**HOW TO COMPLETE THIS TASK**
Report each line of the records below that holds the word "front".
*** SUPPLIED DATA
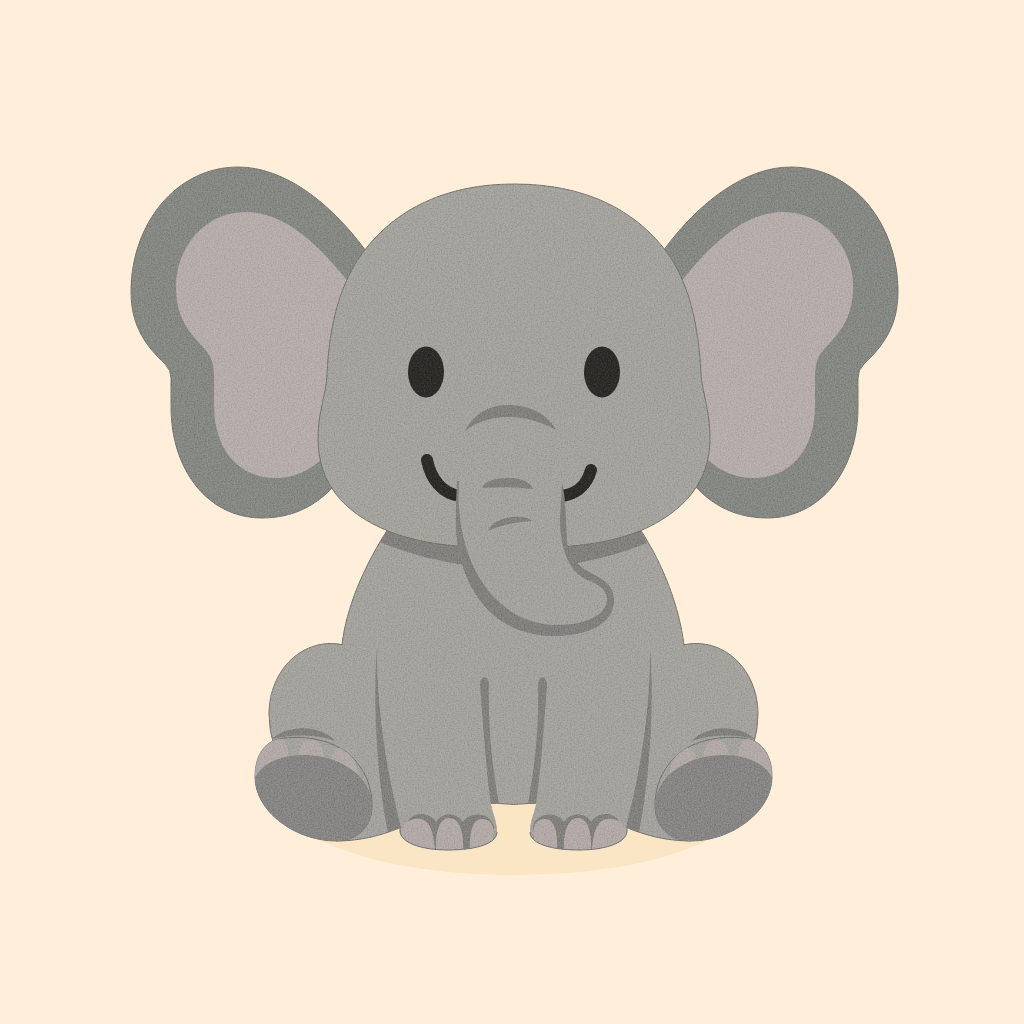
<!DOCTYPE html>
<html lang="en">
<head>
<meta charset="utf-8">
<title>Sitting baby elephant</title>
<style>
:root {
  --cream: #ffefda;
  --ground: #fae5c5;
  --skin: #a4a39e;
  --ear: #868884;
  --ear-inner: #b6adab;
  --shade: #82817d;
  --sole: #878684;
  --nail: #b3aaa8;
  --ink: #2c2b28;
  --edge: #747570;
}
html, body { margin: 0; background: var(--cream); overflow: hidden; }
svg { display: block; width: 1024px; height: 1024px; }
.ground { fill: var(--ground); }
.skin { fill: var(--skin); }
.ear { fill: var(--ear); }
.ear-inner { fill: var(--ear-inner); }
.shade { fill: var(--shade); }
.sole { fill: var(--sole); }
.nail { fill: var(--nail); }
.ink { fill: var(--ink); }
.edge { stroke: var(--edge); stroke-width: 1; }
.smile { fill: none; stroke: var(--ink); stroke-width: 12; stroke-linecap: round; }
</style>
</head>
<body>
<svg viewBox="0 0 1024 1024" role="img" aria-label="A smiling grey baby elephant sitting down">
  <defs>
    <filter id="grain" x="0" y="0" width="1024" height="1024" filterUnits="userSpaceOnUse" color-interpolation-filters="sRGB">
      <feTurbulence type="fractalNoise" baseFrequency="0.7" numOctaves="2" seed="4"/>
      <feColorMatrix values="0.4 0 0 0 0.3  0.4 0 0 0 0.3  0.4 0 0 0 0.3  0 0 0 0 1" result="noise"/>
      <feBlend in="noise" in2="SourceGraphic" mode="soft-light"/>
      <feComposite in2="SourceGraphic" operator="in"/>
    </filter>

    <g id="ear">
      <path class="ear edge" d="M366 251C330 202 284 167 238 167C176 167 131 224 131 292C131 326 146 346 165 364Q171 370 171 378V407C171 470 208 518 262 518C292 518 316 506 334 486L400 400Z"/>
      <path class="ear-inner" d="M350 284C318 243 284 212 246 212C205 212 176 247 176 287C176 316 188 331 202 346C212 356 214 364 214 378V405C214 450 239 478 276 478C294 478 309 471 322 459L380 380Z"/>
    </g>

    <clipPath id="hind-foot-area">
      <path d="M255 777C255 754 266 739 285 738C312 735 338 743 352 757C366 771 372 788 372 806C372 826 358 841 336 841C296 841 255 812 255 777Z"/>
    </clipPath>
    <g id="hind-leg">
      <path class="skin edge" d="M344 645C303 636 269 670 269 714Q269 730 274 746L300 800L336 841C360 841 380 836 402 827L420 700Z"/>
      <path class="shade" d="M272 739C290 723 322 726 335 741C316 734 292 734 272 739Z"/>
      <path class="skin edge" d="M255 777C255 754 266 739 285 738C312 735 338 743 352 757C366 771 372 788 372 806C372 826 358 841 336 841C296 841 255 812 255 777Z"/>
      <g class="nail" clip-path="url(#hind-foot-area)">
        <path d="M255 777C253 754 264 740 279 738Q286 740 288 750L289 762Z"/>
        <path d="M297 762C298 747 303 740 311 740C319 740 324 748 324 762Z"/>
        <path d="M331 762C331 752 335 747 342 748C352 752 357 763 358 778Z"/>
      </g>
      <path class="sole" d="M255 778C262 762 283 755 305 755C344 756 372 779 372 806C372 826 358 841 336 841C296 841 256 812 255 778Z"/>
    </g>

    <clipPath id="front-foot-area">
      <path d="M376 650V790L400 826V832C402 844 424 850 448 850C478 850 497 843 497 832C497 818 491 810 490 795V650Z"/>
    </clipPath>
    <g id="front-leg">
      <path class="shade" d="M377 649C373 692 376 776 388 832L401 827C386 770 377 708 377 649Z"/>
      <path class="skin" d="M377 650C377 708 386 766 399 815Q401 824 400 832C402 844 424 850 448 850C478 850 497 843 497 832C497 818 490 810 490 795L484 650Z"/>
      <path class="shade" d="M480 684C481 675 488 675 489 684C488 728 492 765 499 804H491C486 768 483 726 480 684Z"/>
      <g clip-path="url(#front-foot-area)">
        <path class="shade" d="M404 836C405 820 412 814 421 814Q431 814 436 822C441 812 457 812 463 822C469 812 489 811 494 826V850H404Z"/>
        <path class="nail" d="M400 832C404 822 411 818 420 819C430 820 434 833 435 851H400Z"/>
        <path class="nail" d="M436 851C435 831 440 818 449 818C459 818 464 831 463 851Z"/>
        <path class="nail" d="M470 851C469 831 473 819 482 819C490 819 493 824 494 832L492 851Z"/>
      </g>
      <path fill="none" class="edge" d="M400 826V832C402 844 424 850 448 850C478 850 497 843 497 832"/>
    </g>
  </defs>

  <rect width="1024" height="1024" fill="var(--cream)"/>
  <path class="ground" d="M316 838C360 861 430 875 514 875C599 875 668 861 712 838C660 810 580 800 514 800C448 800 368 810 316 838Z"/>

  <g id="elephant" filter="url(#grain)">
    <g id="ears">
      <use href="#ear"/>
      <use href="#ear" transform="translate(1029) scale(-1 1)"/>
    </g>

    <g id="body">
      <use href="#hind-leg"/>
      <use href="#hind-leg" transform="translate(1027) scale(-1 1)"/>
      <path class="skin" d="M388 529C364 566 346 608 342 645L372 700L400 800Q514 808 627 800L655 700L684 645C679 606 664 566 640 529Z"/>
      <path class="edge" fill="none" d="M388 529C364 566 346 608 342 645M640 529C664 566 679 606 684 645M492 803Q514 806 535 803"/>
      <use href="#front-leg"/>
      <use href="#front-leg" transform="translate(1027) scale(-1 1)"/>
      <path class="shade" d="M388 529L380 542C408 554 438 561 470 566H560C592 561 620 554 647 543L640 529Z"/>
    </g>

    <g id="head">
      <path class="skin edge" d="M514 184C584 184 634 209 666 251C689 282 699 326 701 375C703 395 710 412 710 438C710 482 684 512 640 531C602 546 560 548 514 548C468 548 426 546 388 531C342 512 318 482 318 438C318 412 326 395 327 375C329 326 340 282 364 251C396 209 446 184 514 184Z"/>
      <g id="eyes" class="ink">
        <ellipse cx="426" cy="372" rx="18" ry="25.5"/>
        <ellipse cx="602" cy="372" rx="18" ry="25.5"/>
      </g>
      <path class="smile" d="M427 460C431 480 443 494 460 496M591 470C587 485 576 495 560 496"/>
    </g>

    <g id="trunk">
      <path class="shade" d="M457 481C455 520 455 545 462 564C474 605 505 636 553 636C592 636 614 622 614 600C614 586 604 580 593 574C577 566 568 556 567 540C566 520 566 500 562 482Z"/>
      <path class="skin" d="M459 480C456 526 468 568 492 595C511 616 534 625 557 625C585 625 607 615 607 599C607 589 598 584 587 580C568 571 560 548 560 518L562 482L550 440H470Z"/>
      <path class="shade" d="M465 431C474 413 490 405 508 405C530 405 547 414 556 430C540 421 524 417 508 417C492 417 478 421 465 431Z"/>
      <path class="shade" d="M482 488C485 481 495 478 509 478C522 478 530 482 533 489C516 487 498 487 482 488Z"/>
      <path class="shade" d="M488 531C492 521 506 516 522 517Q530 518 532 521C514 522 501 525 488 531Z"/>
    </g>
  </g>
</svg>
</body>
</html>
******
**WRITTEN ANSWER**
    <clipPath id="front-foot-area">
    <g id="front-leg">
      <g clip-path="url(#front-foot-area)">
      <use href="#front-leg"/>
      <use href="#front-leg" transform="translate(1027) scale(-1 1)"/>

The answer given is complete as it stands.